Goal of the exercise ::
For the word "pole", find each line in the entries where it occurs and copy that line.

[Extracted data entries]
□ □ □ □ □

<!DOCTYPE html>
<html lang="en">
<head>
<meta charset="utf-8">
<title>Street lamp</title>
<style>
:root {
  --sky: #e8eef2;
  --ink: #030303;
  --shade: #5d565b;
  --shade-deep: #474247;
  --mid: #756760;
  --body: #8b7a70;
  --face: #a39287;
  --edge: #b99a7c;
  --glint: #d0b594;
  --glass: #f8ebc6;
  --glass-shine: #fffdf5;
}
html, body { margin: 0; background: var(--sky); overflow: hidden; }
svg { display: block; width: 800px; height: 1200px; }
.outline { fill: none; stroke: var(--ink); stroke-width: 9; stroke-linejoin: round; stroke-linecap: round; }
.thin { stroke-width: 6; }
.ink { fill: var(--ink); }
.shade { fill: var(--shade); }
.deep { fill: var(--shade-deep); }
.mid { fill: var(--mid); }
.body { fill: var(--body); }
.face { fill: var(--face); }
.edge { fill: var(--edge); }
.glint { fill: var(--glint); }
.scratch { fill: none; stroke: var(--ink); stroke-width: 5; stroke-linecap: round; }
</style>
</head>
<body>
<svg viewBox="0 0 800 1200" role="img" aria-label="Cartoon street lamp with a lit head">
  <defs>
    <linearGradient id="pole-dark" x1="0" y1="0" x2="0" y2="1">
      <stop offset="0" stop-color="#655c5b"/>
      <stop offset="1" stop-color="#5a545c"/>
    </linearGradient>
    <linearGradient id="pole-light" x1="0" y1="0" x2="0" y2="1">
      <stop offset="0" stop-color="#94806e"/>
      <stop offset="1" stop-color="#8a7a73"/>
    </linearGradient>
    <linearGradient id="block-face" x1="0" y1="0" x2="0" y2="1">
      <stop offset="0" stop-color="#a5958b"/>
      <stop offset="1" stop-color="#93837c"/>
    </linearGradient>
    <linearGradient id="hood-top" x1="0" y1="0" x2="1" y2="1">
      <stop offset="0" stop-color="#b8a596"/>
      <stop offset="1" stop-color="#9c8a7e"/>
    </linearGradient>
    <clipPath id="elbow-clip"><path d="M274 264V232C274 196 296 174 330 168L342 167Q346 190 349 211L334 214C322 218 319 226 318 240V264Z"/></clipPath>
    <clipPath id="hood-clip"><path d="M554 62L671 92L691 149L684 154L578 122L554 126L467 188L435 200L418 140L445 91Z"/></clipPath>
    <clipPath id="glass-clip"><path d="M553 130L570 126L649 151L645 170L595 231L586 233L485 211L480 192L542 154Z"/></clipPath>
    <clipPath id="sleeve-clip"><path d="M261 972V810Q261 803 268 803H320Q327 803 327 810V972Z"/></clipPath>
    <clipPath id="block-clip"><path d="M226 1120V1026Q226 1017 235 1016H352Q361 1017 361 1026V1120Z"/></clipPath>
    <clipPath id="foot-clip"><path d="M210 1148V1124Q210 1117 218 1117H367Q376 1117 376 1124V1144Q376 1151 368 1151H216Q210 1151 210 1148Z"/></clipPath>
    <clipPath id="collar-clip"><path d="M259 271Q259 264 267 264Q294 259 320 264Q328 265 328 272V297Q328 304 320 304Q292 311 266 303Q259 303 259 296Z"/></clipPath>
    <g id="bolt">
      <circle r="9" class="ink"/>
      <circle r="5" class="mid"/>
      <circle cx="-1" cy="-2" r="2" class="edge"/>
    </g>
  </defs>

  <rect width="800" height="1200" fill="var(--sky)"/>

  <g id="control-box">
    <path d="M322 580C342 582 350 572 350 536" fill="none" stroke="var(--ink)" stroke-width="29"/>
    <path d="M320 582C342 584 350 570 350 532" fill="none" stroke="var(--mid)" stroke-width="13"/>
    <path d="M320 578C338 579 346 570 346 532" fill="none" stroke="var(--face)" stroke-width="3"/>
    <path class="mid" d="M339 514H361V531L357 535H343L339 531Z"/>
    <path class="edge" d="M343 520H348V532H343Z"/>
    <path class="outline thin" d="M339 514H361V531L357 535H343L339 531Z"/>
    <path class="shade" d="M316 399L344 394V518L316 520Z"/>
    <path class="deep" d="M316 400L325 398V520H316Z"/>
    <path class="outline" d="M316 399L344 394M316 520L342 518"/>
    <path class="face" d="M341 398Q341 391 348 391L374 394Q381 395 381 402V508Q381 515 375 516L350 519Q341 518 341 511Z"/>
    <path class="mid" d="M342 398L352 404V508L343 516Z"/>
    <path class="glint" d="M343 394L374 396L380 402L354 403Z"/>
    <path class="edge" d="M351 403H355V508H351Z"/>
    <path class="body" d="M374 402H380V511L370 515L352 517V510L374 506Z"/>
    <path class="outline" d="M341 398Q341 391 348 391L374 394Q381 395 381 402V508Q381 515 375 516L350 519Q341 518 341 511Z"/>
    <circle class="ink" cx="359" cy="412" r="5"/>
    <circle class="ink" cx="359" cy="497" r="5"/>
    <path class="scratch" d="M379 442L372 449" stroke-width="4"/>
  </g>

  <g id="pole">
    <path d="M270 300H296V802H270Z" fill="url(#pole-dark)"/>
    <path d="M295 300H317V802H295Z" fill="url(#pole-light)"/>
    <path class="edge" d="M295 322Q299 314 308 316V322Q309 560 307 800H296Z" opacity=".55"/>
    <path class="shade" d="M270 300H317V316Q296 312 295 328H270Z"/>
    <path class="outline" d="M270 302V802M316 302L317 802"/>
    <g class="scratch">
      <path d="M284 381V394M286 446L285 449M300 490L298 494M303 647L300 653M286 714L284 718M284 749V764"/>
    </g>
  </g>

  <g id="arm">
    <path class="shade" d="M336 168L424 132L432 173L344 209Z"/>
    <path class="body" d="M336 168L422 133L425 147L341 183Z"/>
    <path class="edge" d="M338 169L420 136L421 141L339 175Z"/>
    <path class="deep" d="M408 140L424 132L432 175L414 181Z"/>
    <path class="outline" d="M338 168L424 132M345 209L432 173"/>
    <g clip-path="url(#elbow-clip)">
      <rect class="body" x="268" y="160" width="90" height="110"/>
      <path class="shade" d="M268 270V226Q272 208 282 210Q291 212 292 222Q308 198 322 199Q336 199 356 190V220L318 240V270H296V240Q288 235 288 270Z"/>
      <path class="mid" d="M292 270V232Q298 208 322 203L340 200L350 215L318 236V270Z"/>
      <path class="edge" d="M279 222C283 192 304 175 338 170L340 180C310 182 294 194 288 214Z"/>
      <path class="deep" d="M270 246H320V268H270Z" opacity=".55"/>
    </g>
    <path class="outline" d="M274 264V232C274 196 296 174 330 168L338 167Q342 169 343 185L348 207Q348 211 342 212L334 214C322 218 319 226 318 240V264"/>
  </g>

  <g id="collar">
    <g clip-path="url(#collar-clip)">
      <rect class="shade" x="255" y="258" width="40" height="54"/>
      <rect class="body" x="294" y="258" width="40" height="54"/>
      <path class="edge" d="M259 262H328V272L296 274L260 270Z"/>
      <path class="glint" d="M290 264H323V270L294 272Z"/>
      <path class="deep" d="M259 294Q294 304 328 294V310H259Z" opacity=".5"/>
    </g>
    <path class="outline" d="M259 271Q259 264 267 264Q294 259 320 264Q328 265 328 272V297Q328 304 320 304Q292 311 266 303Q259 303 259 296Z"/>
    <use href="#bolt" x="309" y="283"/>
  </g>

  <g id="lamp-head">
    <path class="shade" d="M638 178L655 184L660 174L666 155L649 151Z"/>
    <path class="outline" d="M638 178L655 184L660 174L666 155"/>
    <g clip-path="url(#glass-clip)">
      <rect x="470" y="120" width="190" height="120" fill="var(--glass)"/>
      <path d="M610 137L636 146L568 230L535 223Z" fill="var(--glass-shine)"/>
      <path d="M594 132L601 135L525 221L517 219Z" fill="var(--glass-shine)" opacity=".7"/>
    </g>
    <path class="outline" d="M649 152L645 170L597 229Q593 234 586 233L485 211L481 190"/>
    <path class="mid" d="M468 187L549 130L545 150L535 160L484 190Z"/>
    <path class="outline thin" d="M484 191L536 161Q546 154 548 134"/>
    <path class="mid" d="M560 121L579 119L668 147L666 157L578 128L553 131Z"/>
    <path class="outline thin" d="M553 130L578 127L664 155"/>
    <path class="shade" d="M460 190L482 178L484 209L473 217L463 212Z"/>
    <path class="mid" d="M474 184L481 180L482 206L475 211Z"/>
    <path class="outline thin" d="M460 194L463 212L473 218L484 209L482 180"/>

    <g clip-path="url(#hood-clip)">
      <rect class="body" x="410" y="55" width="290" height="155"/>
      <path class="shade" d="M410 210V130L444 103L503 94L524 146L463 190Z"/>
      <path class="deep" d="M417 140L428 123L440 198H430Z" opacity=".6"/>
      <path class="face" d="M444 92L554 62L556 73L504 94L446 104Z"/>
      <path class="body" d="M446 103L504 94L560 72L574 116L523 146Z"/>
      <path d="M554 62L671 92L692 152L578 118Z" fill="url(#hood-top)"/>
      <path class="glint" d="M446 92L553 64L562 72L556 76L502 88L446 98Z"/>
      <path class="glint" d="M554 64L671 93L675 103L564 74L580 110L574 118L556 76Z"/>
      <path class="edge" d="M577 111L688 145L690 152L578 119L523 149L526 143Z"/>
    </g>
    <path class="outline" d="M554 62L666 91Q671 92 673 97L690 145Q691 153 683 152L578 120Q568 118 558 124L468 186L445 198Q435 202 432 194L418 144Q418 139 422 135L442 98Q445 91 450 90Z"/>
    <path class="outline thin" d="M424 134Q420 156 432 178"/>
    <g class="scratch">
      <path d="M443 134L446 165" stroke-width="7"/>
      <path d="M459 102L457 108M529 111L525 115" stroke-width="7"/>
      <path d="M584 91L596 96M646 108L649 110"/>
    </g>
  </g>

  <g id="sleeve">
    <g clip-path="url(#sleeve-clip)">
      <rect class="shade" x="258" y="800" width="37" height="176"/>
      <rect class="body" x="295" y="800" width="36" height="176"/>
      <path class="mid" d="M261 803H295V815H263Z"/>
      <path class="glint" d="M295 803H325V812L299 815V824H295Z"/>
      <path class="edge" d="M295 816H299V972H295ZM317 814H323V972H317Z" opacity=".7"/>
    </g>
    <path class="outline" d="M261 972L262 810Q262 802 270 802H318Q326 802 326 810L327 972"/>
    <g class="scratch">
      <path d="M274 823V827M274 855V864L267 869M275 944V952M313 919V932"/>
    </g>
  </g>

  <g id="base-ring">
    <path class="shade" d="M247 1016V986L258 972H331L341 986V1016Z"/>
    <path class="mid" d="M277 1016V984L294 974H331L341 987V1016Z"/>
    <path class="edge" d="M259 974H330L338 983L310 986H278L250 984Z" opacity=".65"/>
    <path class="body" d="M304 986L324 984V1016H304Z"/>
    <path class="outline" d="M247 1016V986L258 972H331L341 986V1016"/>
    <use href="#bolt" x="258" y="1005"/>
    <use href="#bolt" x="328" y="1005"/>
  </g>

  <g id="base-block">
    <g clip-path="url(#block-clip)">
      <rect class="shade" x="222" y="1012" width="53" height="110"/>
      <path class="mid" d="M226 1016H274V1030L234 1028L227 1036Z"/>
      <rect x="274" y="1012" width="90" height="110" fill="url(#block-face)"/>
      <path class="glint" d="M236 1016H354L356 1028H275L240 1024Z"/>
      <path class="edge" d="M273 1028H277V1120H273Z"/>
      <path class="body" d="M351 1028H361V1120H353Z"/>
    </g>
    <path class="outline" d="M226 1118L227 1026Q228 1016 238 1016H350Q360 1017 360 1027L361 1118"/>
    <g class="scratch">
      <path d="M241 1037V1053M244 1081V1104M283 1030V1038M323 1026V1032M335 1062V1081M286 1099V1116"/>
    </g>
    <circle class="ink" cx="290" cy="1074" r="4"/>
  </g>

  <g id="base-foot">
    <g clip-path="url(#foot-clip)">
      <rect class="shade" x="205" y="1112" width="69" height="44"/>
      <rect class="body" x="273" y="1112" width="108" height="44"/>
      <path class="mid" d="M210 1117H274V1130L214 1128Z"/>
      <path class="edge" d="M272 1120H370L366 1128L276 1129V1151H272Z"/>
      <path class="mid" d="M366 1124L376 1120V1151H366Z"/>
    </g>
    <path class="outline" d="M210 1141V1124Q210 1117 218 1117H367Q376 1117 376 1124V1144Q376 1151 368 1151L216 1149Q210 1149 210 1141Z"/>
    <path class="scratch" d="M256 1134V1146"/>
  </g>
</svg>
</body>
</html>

□ □ □ □ □

Your solution ::
    <linearGradient id="pole-dark" x1="0" y1="0" x2="0" y2="1">
    <linearGradient id="pole-light" x1="0" y1="0" x2="0" y2="1">
  <g id="pole">
    <path d="M270 300H296V802H270Z" fill="url(#pole-dark)"/>
    <path d="M295 300H317V802H295Z" fill="url(#pole-light)"/>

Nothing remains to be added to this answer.